### [Brief]
For the word "limbs", search the records and show each line in which it occurs.

━━━━━━━━

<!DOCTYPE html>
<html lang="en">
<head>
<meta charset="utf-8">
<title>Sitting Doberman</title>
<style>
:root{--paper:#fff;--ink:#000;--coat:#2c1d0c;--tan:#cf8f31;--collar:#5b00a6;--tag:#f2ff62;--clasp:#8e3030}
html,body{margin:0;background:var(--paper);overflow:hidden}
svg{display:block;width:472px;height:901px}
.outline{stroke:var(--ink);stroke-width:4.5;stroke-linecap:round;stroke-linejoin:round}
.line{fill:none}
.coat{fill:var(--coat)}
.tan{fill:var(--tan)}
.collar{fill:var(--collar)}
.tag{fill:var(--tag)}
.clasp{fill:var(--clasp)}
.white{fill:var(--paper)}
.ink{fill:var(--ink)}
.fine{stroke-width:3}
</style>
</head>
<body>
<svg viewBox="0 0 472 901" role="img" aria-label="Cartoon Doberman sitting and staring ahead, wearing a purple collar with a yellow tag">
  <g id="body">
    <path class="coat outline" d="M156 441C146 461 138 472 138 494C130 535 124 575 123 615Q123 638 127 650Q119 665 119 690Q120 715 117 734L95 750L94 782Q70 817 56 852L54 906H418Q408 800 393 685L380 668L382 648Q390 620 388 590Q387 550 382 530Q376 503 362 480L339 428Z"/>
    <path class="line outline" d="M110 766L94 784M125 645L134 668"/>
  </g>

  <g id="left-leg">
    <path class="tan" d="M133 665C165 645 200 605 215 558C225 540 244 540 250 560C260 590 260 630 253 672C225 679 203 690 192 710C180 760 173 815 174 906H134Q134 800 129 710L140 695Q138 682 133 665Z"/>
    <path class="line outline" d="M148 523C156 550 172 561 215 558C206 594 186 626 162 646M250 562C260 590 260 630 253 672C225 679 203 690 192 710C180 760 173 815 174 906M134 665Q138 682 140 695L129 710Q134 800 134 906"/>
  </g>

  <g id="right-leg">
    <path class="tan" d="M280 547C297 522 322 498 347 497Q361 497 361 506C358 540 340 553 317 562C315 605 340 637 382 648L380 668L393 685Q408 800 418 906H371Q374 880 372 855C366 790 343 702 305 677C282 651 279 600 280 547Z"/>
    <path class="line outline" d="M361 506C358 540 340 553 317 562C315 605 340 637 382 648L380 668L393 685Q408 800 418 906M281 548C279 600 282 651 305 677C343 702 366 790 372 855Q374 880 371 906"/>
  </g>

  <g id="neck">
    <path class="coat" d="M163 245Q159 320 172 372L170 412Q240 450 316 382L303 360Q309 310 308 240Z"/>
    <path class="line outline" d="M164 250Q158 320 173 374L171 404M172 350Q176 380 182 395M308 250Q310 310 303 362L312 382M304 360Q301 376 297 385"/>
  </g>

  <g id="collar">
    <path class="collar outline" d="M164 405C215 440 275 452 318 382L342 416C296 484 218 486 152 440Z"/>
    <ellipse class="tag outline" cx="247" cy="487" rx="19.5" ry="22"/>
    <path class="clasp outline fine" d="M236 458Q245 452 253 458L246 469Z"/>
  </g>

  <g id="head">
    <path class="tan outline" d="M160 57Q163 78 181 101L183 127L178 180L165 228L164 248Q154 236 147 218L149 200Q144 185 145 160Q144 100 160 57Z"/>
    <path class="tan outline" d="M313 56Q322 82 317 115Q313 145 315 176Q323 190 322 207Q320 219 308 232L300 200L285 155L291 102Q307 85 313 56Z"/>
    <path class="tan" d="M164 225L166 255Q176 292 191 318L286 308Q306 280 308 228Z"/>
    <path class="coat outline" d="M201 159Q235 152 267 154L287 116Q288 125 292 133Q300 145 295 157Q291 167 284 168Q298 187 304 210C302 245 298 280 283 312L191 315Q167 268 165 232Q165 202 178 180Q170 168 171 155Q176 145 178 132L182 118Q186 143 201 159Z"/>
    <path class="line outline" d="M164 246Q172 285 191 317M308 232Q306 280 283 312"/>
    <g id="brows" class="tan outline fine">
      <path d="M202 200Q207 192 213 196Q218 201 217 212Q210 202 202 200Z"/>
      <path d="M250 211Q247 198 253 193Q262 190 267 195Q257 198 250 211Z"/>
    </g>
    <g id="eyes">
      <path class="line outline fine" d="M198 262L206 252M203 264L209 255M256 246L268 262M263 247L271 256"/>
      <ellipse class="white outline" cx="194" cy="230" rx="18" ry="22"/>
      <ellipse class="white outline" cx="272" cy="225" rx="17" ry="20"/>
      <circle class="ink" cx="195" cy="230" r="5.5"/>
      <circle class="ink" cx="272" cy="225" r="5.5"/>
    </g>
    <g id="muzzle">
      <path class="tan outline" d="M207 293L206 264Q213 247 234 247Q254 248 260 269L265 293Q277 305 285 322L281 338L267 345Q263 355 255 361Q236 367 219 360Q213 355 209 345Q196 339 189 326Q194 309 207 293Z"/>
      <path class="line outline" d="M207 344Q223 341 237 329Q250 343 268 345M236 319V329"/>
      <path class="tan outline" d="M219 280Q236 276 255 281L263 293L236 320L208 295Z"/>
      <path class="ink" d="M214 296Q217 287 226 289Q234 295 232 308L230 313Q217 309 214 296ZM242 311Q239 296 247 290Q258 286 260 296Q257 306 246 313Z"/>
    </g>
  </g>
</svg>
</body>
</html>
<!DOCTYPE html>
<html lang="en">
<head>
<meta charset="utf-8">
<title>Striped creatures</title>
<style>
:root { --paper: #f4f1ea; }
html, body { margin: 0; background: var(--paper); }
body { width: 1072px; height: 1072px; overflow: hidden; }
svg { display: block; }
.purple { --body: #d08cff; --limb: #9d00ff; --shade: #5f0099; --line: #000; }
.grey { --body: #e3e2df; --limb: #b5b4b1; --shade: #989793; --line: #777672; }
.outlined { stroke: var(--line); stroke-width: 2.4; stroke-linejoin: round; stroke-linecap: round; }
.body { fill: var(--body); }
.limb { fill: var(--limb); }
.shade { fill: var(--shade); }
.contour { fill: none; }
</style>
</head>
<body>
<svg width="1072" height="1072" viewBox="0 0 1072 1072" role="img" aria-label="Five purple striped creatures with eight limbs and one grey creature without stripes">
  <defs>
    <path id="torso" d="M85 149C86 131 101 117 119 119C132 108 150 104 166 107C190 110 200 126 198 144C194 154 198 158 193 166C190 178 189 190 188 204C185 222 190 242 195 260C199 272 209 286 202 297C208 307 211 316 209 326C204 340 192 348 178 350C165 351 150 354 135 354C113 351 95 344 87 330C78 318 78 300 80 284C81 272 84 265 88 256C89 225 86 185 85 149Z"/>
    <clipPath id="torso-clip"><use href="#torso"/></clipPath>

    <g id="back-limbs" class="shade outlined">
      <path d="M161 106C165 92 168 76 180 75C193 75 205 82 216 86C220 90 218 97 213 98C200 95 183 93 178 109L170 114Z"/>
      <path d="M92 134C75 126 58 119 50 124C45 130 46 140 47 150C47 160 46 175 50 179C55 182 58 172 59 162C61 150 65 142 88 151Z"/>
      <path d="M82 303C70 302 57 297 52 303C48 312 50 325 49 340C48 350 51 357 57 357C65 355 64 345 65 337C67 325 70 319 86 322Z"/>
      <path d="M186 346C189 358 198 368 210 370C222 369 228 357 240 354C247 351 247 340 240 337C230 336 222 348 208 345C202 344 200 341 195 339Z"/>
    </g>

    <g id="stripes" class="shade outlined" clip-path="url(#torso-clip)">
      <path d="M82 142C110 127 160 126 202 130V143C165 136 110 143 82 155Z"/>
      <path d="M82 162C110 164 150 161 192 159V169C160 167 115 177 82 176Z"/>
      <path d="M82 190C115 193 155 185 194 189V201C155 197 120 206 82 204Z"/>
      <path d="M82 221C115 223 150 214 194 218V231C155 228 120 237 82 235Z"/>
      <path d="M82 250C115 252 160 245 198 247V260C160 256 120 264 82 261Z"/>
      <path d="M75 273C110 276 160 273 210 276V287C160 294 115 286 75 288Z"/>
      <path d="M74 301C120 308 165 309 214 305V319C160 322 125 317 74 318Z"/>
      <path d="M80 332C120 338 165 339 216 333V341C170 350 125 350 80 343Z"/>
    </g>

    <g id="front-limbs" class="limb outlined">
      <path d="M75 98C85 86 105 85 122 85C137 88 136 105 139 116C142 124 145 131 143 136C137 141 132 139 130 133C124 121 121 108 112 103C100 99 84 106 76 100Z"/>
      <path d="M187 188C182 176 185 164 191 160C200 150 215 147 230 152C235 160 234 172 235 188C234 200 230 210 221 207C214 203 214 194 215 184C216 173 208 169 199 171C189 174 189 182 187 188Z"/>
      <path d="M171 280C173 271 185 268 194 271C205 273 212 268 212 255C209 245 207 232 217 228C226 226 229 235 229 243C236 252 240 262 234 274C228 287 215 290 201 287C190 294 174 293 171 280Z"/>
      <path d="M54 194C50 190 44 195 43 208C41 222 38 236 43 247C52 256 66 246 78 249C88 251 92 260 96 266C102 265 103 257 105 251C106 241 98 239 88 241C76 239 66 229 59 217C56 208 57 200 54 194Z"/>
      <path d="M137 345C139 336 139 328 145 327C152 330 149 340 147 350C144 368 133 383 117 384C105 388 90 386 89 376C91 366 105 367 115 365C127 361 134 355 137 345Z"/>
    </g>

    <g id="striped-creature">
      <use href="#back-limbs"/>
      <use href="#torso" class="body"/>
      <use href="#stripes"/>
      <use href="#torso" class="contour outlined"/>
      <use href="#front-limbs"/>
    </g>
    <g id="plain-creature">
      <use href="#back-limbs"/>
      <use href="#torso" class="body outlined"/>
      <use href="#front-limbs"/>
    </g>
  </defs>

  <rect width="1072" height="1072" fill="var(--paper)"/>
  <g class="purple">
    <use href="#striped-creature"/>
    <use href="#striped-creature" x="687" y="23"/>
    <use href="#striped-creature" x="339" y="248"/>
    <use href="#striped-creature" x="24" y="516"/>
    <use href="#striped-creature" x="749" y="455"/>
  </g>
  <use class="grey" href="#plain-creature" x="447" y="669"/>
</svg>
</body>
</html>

━━━━━━━━

### [Exercise solution]
<svg width="1072" height="1072" viewBox="0 0 1072 1072" role="img" aria-label="Five purple striped creatures with eight limbs and one grey creature without stripes">
    <g id="back-limbs" class="shade outlined">
    <g id="front-limbs" class="limb outlined">
      <use href="#back-limbs"/>
      <use href="#front-limbs"/>
      <use href="#back-limbs"/>
      <use href="#front-limbs"/>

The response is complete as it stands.